Find the string "drawSparkle" in the data, then copy every line where it is found.

Stored items from a collection
Content starts

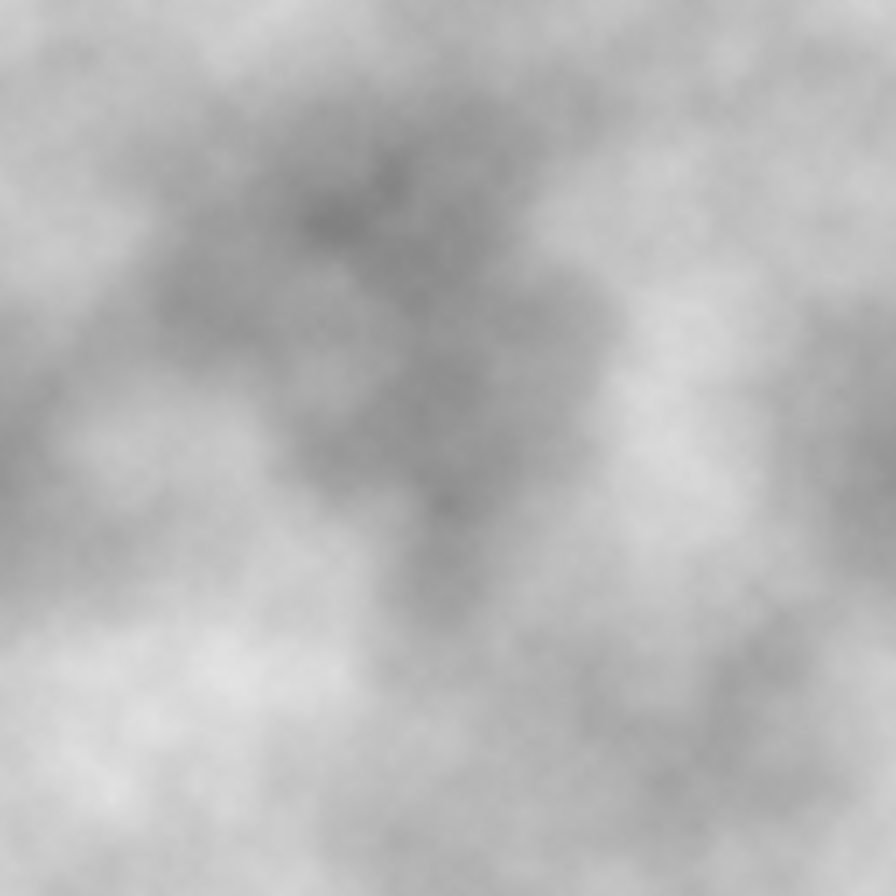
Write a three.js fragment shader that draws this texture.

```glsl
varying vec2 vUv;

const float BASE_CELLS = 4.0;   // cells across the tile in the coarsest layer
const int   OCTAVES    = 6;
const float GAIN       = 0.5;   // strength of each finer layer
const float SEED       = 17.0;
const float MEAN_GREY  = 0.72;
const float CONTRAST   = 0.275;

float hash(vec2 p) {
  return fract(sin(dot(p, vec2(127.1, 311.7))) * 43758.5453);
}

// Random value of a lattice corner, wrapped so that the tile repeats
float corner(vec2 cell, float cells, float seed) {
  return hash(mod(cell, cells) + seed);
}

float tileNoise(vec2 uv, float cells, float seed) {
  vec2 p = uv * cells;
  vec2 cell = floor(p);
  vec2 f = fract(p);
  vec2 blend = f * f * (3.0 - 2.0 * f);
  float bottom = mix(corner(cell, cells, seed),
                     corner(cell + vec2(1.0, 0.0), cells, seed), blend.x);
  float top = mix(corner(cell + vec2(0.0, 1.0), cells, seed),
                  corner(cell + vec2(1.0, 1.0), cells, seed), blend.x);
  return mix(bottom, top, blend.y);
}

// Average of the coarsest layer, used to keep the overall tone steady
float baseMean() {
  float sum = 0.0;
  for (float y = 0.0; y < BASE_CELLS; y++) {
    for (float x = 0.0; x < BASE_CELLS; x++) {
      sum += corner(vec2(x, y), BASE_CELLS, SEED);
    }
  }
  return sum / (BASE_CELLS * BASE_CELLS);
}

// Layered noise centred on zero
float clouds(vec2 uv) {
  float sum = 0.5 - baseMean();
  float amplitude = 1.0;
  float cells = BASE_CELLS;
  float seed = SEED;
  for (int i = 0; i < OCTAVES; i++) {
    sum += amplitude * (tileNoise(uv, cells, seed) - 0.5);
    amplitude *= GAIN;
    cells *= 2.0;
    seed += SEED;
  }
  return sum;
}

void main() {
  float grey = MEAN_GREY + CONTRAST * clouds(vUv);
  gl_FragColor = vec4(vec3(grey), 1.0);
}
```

Content ends
Content starts

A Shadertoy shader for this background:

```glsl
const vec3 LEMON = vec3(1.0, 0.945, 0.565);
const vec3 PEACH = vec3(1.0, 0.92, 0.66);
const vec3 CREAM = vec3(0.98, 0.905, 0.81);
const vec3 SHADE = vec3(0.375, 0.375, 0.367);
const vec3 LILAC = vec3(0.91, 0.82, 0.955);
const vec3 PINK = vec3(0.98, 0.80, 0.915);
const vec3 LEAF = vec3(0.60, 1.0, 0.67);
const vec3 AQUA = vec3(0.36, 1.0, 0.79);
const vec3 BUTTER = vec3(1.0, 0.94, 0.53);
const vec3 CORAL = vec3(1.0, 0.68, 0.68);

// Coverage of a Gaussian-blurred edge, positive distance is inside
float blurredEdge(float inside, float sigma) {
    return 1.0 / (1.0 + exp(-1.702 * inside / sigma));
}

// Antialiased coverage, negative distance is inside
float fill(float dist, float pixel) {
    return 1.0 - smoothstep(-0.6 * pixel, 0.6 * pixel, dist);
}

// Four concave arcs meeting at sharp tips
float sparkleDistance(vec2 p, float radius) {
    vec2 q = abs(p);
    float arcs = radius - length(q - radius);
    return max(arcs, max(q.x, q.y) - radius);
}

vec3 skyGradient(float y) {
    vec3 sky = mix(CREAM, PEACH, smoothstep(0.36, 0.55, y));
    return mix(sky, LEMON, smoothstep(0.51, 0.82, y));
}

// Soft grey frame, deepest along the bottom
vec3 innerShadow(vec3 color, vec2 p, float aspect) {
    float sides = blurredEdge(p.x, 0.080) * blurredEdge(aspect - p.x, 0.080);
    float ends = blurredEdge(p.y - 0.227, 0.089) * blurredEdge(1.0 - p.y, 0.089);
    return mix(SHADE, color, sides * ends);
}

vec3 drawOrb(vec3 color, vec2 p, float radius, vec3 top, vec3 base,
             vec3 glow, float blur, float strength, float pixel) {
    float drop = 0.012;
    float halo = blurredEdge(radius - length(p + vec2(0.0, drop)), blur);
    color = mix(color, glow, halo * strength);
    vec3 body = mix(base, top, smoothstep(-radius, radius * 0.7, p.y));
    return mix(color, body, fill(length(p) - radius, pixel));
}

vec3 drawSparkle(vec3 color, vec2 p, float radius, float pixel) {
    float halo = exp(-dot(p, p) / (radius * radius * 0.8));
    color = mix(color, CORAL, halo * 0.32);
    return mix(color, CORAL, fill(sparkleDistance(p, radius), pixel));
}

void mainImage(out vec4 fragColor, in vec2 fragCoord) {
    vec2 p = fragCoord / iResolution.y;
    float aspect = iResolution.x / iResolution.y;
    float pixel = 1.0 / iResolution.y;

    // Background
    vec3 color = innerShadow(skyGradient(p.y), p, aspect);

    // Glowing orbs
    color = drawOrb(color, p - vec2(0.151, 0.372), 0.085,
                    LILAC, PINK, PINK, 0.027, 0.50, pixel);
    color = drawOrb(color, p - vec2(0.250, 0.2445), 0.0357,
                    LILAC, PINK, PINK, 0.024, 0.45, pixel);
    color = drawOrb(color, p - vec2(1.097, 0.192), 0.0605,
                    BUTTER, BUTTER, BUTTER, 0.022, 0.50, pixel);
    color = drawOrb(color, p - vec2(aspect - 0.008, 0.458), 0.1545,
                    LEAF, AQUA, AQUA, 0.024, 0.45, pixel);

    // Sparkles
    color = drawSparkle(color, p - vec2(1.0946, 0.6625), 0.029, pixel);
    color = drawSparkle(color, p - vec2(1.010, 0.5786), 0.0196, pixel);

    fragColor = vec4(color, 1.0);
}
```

Content ends

### RESULT FOR THIS TASK
vec3 drawSparkle(vec3 color, vec2 p, float radius, float pixel) {
    color = drawSparkle(color, p - vec2(1.0946, 0.6625), 0.029, pixel);
    color = drawSparkle(color, p - vec2(1.010, 0.5786), 0.0196, pixel);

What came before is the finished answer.